1. Lois J. Einhorn, Abraham Lincoln, the Orator: Penetrating the Lincoln Legend (Westport, CT: Greenwood Press, 1992), 25, http://www.questia.com/read/27419298.

Note: primary sources have slightly different requirements for citation. Please see these guidelines for more information.

Cited page

Bookmark this page
The Common Good in Late Medieval Political Thought
Table of contents

Table of contents

Settings

Settings

Typeface
Text size Smaller Larger Reset View mode
Search within

Search within this book

Look up

Look up a word

  • Dictionary
  • Thesaurus
Please submit a word or phrase above.
Print this page

Print this page

Why can't I print more than one page at a time?

Help
Full screen
Items saved from this book
  • Bookmarks
  • Highlights & Notes
  • Citations
/ 408

matching results for page

    Questia reader help

    How to highlight and cite specific passages

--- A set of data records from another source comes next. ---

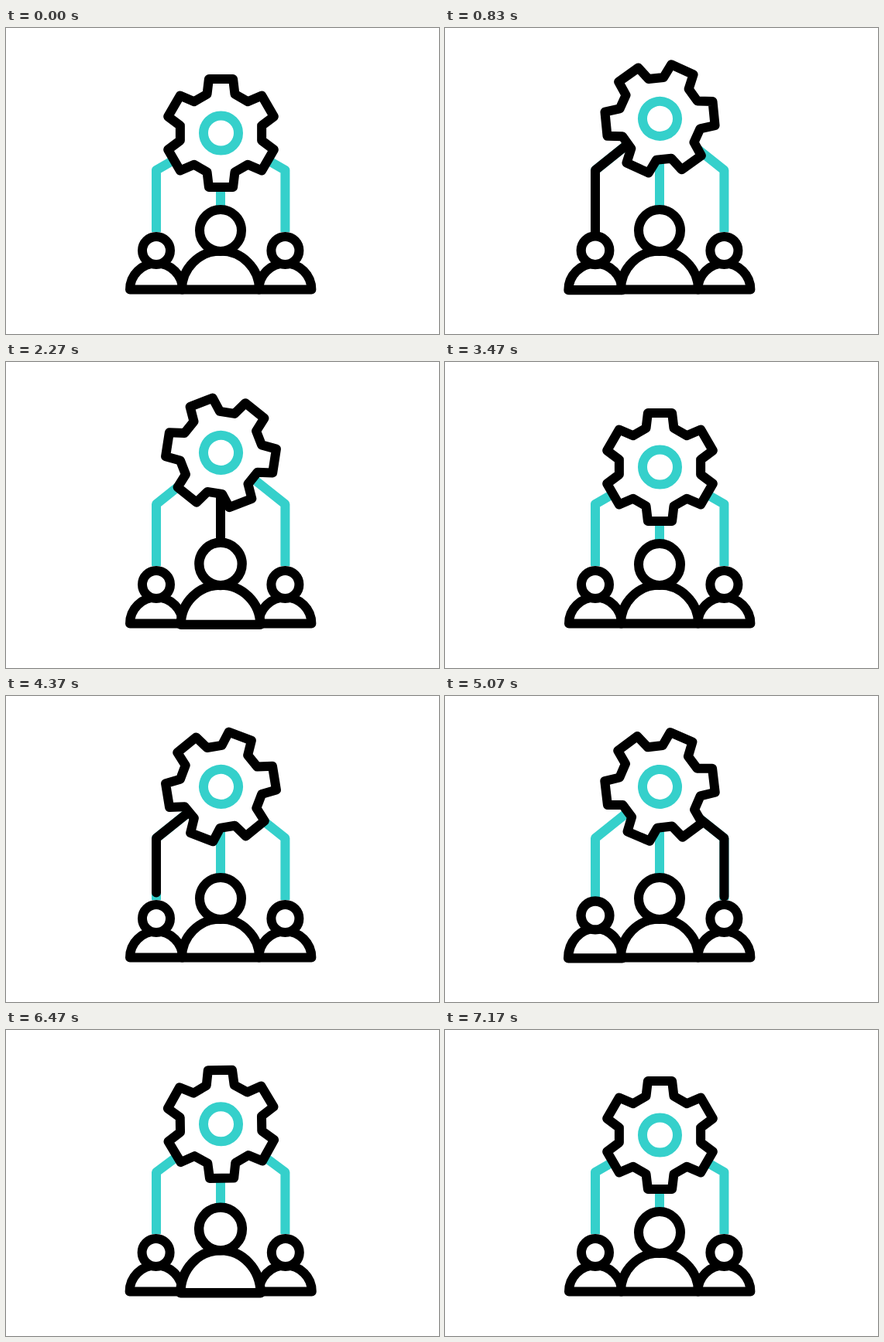
These frames come from a looping animation (559 px wide and 396 px high, 7.21 s). An HTML page:

```html
<!DOCTYPE html>
<html lang="en">
<head>
<meta charset="utf-8">
<title>Team process</title>
<style>
  html, body { margin: 0; width: 100%; height: 100%; overflow: hidden; background: #fff; }
  svg { display: block; width: 559px; height: 396px; }
  svg * { stroke-width: 12; stroke-linejoin: round; }
  .ink { fill: #fff; stroke: #000; }
  .teal { fill: none; stroke: #35d0cb; }
  .pulse { fill: none; stroke: #000; stroke-linecap: round; }
</style>
</head>
<body>
<svg id="stage" viewBox="0 0 559 396"></svg>
<script>
const LOOP = 7210, CYCLE = 3600;
const MID_X = 277, GEAR_X = 277.5, HOME_Y = 136, RISE = 18.6, FLOOR = 338.6;
const stage = document.getElementById('stage');

function add(parent, tag, attrs) {
  const node = document.createElementNS('http://www.w3.org/2000/svg', tag);
  for (const key in attrs) node.setAttribute(key, attrs[key]);
  return parent.appendChild(node);
}

const ramp = (t, from, to) => Math.min(1, Math.max(0, (t - from) / (to - from)));
const smooth = x => x * x * (3 - 2 * x);
const bump = (t, from, to) => Math.sin(Math.PI * ramp(t, from, to));
const easeInOut = (x, power) =>
  x < 0.5 ? (2 * x) ** power / 2 : 1 - (2 - 2 * x) ** power / 2;

function gearPath() {
  const corners = [[53.5, -19.6], [71.6, -12.6], [71.6, 12.6], [53.5, 19.6]];
  const points = [];
  for (let tooth = 0; tooth < 6; tooth++) {
    for (const [radius, offset] of corners) {
      const a = (tooth * 60 + offset) * Math.PI / 180;
      points.push((radius * Math.sin(a)).toFixed(2) + ' ' + (-radius * Math.cos(a)).toFixed(2));
    }
  }
  return 'M' + points.join('L') + 'Z';
}

// side: direction from the middle; arrive: when the pulse reaches the head
const people = [
  { x: 194, side: -1, headY: 288, headR: 18, bodyR: 34, midY: 304, lineEnd: 264, arrive: 790 },
  { x: 360.4, side: 1, headY: 288, headR: 18, bodyR: 34, midY: 304, lineEnd: 264, arrive: 1480 },
  { x: MID_X, side: 0, headY: 262, headR: 27, bodyR: 50, midY: 287, lineEnd: 236, arrive: 2210 }
];

for (const p of people) {
  p.line = add(stage, 'path', { class: 'teal' });
  p.pulse = add(stage, 'path', { class: 'pulse', pathLength: 1 });
}
for (const p of people) {
  p.group = add(stage, 'g', {});
  p.body = add(p.group, 'path', { class: 'ink' });
  p.head = add(p.group, 'circle', { class: 'ink', cx: p.x, r: p.headR });
}
const gear = add(stage, 'g', {});
add(gear, 'path', { class: 'ink', d: gearPath() });
add(gear, 'circle', { class: 'teal', r: 22.5 });

function drawPerson(p, t, gearY, spread) {
  const bend = p.side ? `L${p.x} 184` : '';
  const d = `M${MID_X} ${gearY}${bend}L${p.x} ${p.lineEnd}`;
  p.line.setAttribute('d', d);
  p.pulse.setAttribute('d', d);

  const front = ramp(t, p.arrive - 370, p.arrive);
  const tail = smooth(ramp(t, p.arrive + 200, p.arrive + 600));
  p.pulse.setAttribute('visibility', front > tail ? 'visible' : 'hidden');
  p.pulse.setAttribute('stroke-dasharray', `${front - tail} 2`);
  p.pulse.setAttribute('stroke-dashoffset', -tail);

  // The figure swells, then settles with a small upward stretch.
  const stretch = 3.6 * bump(t, p.arrive + 560, p.arrive + 785);
  p.head.setAttribute('cy', p.headY - stretch);
  p.body.setAttribute('d', `M${p.x - p.bodyR} ${FLOOR}` +
    `A${p.bodyR} ${p.bodyR + stretch} 0 0 1 ${p.x + p.bodyR} ${FLOOR}Z`);

  const scale = 1 + 0.1 * bump(t, p.arrive, p.arrive + 740);
  p.group.setAttribute('transform',
    `translate(${p.x + p.side * spread} ${p.midY}) scale(${scale}) translate(${-p.x} ${-p.midY})`);
}

function draw(time) {
  const t = time % LOOP % CYCLE;
  const lift = smooth(ramp(t, 0, 380)) - smooth(ramp(t, 2750, 3130));
  const gearY = HOME_Y - RISE * lift;
  const angle = 180 * easeInOut(ramp(t, 0, 3050), 2.15);
  const spread = 8.5 * (smooth(ramp(t, 2850, 3010)) - smooth(ramp(t, 3030, 3400)));

  gear.setAttribute('transform', `translate(${GEAR_X} ${gearY}) rotate(${angle})`);
  for (const p of people) drawPerson(p, t, gearY, spread);
}

const start = performance.now();
function tick() {
  draw(performance.now() - start);
  requestAnimationFrame(tick);
}
tick();
</script>
</body>
</html>
```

    1. Click or tap the first word you want to select.
    2. Click or tap the last word you want to select, and you’ll see everything in between get selected.
    3. You’ll then get a menu of options like creating a highlight or a citation from that passage of text.

    OK, got it!

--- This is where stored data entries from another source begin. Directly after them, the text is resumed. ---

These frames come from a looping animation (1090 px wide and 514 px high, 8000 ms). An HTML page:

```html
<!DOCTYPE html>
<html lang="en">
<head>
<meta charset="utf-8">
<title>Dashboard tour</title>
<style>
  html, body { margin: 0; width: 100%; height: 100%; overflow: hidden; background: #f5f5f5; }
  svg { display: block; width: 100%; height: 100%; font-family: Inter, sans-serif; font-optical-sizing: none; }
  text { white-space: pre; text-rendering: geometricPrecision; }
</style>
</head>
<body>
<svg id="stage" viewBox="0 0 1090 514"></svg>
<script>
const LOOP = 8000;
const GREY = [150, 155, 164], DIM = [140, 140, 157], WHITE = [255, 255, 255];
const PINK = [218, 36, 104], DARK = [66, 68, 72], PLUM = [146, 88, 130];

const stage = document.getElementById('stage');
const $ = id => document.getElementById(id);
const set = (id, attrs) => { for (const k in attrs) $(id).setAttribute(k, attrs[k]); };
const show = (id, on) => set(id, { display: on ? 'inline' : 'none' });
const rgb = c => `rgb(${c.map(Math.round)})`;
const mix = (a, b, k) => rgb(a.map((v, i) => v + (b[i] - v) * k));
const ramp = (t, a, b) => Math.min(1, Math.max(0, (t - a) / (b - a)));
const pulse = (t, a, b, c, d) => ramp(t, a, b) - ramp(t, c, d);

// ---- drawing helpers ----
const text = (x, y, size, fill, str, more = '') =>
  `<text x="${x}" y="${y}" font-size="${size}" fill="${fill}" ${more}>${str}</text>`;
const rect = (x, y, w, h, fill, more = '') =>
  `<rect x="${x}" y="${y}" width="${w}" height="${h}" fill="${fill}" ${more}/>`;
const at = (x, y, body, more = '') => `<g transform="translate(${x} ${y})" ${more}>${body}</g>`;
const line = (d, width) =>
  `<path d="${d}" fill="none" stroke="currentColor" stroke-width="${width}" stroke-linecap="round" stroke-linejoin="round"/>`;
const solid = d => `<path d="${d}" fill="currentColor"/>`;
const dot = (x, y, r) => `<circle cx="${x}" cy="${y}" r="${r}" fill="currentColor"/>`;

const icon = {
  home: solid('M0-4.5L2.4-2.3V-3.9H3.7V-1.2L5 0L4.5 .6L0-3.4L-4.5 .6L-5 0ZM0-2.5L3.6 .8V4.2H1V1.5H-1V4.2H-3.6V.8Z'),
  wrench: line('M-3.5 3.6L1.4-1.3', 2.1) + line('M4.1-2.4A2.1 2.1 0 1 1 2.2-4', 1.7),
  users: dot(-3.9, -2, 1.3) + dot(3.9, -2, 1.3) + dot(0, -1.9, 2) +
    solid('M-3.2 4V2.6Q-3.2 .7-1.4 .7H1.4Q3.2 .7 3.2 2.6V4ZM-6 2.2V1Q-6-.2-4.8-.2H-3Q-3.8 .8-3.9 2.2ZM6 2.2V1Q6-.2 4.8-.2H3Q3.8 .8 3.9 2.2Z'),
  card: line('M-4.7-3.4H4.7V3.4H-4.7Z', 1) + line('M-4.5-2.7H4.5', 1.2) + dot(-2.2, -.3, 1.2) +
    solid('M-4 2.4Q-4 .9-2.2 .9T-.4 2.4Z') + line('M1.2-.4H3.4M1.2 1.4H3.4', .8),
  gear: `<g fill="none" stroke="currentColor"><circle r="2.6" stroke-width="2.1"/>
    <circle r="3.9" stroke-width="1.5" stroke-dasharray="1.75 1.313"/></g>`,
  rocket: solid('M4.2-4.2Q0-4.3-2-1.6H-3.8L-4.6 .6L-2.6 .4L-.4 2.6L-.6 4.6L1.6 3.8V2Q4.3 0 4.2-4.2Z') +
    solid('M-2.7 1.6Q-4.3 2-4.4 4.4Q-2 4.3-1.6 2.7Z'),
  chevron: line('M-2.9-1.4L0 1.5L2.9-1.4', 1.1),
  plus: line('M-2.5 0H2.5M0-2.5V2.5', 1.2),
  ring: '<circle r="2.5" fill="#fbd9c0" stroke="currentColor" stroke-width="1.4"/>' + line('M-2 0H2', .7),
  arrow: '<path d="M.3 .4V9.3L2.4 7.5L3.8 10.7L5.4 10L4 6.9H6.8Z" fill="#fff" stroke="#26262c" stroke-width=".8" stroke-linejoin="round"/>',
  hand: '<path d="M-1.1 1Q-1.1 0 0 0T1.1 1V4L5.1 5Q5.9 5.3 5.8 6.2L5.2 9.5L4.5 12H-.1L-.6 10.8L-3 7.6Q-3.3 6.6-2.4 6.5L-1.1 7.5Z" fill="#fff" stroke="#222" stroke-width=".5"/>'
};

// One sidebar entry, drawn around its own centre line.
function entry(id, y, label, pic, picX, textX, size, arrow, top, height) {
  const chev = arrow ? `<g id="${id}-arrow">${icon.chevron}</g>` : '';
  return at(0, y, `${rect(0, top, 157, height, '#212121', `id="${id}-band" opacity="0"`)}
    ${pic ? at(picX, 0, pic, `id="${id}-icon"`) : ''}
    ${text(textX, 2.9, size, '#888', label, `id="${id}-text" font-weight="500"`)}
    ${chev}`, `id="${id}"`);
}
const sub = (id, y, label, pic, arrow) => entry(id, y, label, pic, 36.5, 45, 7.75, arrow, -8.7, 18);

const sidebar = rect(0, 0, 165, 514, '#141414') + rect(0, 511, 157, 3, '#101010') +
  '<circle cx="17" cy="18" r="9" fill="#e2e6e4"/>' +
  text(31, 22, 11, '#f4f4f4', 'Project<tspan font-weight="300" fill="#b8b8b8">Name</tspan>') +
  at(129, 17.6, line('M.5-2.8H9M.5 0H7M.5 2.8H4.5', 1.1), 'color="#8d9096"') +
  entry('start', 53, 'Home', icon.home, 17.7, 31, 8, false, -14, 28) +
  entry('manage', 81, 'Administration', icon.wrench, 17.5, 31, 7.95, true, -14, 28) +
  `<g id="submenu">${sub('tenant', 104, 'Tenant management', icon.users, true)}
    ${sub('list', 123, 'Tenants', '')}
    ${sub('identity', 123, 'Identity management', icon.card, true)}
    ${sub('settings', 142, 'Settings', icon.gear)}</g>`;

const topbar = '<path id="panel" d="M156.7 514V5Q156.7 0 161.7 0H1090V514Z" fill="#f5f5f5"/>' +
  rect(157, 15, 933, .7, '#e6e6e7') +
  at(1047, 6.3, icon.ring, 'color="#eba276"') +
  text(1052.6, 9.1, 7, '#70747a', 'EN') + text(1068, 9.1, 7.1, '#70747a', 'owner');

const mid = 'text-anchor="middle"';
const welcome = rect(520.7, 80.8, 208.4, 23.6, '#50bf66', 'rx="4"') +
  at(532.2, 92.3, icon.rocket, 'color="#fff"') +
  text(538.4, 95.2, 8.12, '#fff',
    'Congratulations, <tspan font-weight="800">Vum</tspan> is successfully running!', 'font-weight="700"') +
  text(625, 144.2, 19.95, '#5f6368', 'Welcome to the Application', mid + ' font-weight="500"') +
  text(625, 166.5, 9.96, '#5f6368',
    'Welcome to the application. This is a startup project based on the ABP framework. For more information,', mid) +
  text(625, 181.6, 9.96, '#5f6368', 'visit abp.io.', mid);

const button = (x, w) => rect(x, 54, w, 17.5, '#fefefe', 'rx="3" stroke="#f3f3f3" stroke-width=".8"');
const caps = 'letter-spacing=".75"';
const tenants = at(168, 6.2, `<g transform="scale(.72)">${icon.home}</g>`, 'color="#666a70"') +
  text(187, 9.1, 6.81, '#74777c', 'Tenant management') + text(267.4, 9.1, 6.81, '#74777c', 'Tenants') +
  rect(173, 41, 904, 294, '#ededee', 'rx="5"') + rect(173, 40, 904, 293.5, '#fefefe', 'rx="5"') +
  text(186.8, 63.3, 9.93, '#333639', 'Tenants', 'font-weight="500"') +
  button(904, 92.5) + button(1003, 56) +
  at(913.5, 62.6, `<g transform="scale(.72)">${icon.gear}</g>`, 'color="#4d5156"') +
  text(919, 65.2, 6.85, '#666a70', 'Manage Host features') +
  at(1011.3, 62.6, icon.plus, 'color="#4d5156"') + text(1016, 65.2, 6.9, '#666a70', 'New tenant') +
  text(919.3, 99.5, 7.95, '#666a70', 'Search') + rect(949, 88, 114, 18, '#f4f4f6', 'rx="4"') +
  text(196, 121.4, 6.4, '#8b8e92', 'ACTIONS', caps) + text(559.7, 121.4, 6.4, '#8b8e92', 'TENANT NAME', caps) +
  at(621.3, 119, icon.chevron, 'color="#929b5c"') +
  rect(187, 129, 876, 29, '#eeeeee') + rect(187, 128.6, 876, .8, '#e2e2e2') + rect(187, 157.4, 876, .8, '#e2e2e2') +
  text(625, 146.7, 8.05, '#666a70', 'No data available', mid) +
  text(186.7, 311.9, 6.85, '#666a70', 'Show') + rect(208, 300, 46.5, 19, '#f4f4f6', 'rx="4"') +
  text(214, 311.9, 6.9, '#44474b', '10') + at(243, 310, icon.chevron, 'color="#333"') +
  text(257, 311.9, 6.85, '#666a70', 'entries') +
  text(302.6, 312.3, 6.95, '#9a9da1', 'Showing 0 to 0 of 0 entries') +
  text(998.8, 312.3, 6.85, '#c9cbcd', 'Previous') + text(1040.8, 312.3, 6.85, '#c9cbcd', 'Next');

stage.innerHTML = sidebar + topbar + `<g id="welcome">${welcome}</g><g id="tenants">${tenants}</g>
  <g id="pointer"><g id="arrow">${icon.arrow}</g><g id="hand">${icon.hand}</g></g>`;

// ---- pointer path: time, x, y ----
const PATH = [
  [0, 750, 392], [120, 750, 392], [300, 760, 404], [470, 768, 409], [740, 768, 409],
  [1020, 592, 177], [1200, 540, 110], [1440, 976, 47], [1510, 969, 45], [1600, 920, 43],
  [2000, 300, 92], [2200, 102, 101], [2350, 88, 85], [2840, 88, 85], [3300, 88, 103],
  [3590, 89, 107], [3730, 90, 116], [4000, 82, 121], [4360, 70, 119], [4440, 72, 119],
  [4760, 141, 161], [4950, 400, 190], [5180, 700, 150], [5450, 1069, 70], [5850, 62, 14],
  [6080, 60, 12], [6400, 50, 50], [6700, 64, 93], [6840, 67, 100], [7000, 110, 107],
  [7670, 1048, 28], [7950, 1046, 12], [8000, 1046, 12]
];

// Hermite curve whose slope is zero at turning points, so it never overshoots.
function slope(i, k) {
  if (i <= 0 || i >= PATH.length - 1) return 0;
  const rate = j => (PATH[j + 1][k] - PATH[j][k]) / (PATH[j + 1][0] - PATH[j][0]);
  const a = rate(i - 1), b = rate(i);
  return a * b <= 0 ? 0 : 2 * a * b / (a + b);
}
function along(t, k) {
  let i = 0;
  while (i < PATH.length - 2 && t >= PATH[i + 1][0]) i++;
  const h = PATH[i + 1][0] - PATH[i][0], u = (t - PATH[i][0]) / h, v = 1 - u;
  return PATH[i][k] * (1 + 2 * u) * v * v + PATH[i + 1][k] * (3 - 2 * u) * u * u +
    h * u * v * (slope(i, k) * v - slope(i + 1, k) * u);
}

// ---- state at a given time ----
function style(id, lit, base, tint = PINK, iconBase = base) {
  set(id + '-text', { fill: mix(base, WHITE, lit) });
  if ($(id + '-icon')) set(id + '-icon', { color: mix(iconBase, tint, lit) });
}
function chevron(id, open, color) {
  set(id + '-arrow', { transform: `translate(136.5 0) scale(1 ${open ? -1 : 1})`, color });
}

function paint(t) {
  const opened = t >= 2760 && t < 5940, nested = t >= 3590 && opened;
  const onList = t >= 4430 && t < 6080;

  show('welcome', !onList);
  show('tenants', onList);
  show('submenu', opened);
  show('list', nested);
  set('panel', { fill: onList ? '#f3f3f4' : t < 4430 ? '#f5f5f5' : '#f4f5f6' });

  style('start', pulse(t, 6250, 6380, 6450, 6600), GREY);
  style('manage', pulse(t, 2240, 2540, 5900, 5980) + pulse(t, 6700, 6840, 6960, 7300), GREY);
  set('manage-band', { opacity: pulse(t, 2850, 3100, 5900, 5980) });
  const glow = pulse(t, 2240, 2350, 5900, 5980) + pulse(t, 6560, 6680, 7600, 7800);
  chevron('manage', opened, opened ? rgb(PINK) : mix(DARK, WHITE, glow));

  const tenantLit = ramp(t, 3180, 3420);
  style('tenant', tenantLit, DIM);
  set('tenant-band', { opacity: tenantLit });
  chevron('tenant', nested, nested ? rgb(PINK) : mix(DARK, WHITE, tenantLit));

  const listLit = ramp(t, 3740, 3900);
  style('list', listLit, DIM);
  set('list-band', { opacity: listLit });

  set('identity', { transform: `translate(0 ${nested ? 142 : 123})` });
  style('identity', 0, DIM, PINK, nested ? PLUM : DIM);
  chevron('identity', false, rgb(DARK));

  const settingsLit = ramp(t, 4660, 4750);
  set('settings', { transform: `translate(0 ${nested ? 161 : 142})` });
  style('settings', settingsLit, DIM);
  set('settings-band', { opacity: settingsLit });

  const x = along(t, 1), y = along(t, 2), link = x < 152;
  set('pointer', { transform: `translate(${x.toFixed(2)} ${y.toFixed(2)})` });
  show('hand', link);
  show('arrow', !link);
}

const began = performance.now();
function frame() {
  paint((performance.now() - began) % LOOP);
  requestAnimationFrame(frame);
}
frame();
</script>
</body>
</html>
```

    Cited passage

    Style
    Citations are available only to our active members.
    Buy instant access to cite pages or passages in MLA 8, MLA 7, APA and Chicago citation styles.

    "Portraying himself as an honest, ordinary person helped Lincoln identify with his audiences." (Einhorn, 1992, p. 25).

    "Portraying himself as an honest, ordinary person helped Lincoln identify with his audiences." (Einhorn 25)

    "Portraying himself as an honest, ordinary person helped Lincoln identify with his audiences." (Einhorn 25)

    "Portraying himself as an honest, ordinary person helped Lincoln identify with his audiences."1

    1. Lois J. Einhorn, Abraham Lincoln, the Orator: Penetrating the Lincoln Legend (Westport, CT: Greenwood Press, 1992), 25, http://www.questia.com/read/27419298.

    Cited passage

    Thanks for trying Questia!

    Please continue trying out our research tools, but please note, full functionality is available only to our active members.

    Your work will be lost once you leave this Web page.

    Buy instant access to save your work.

    Already a member? Log in now.

    Search by... Author
    Show... All Results Primary Sources Peer-reviewed

    Oops!

    An unknown error has occurred. Please click the button below to reload the page. If the problem persists, please try again in a little while.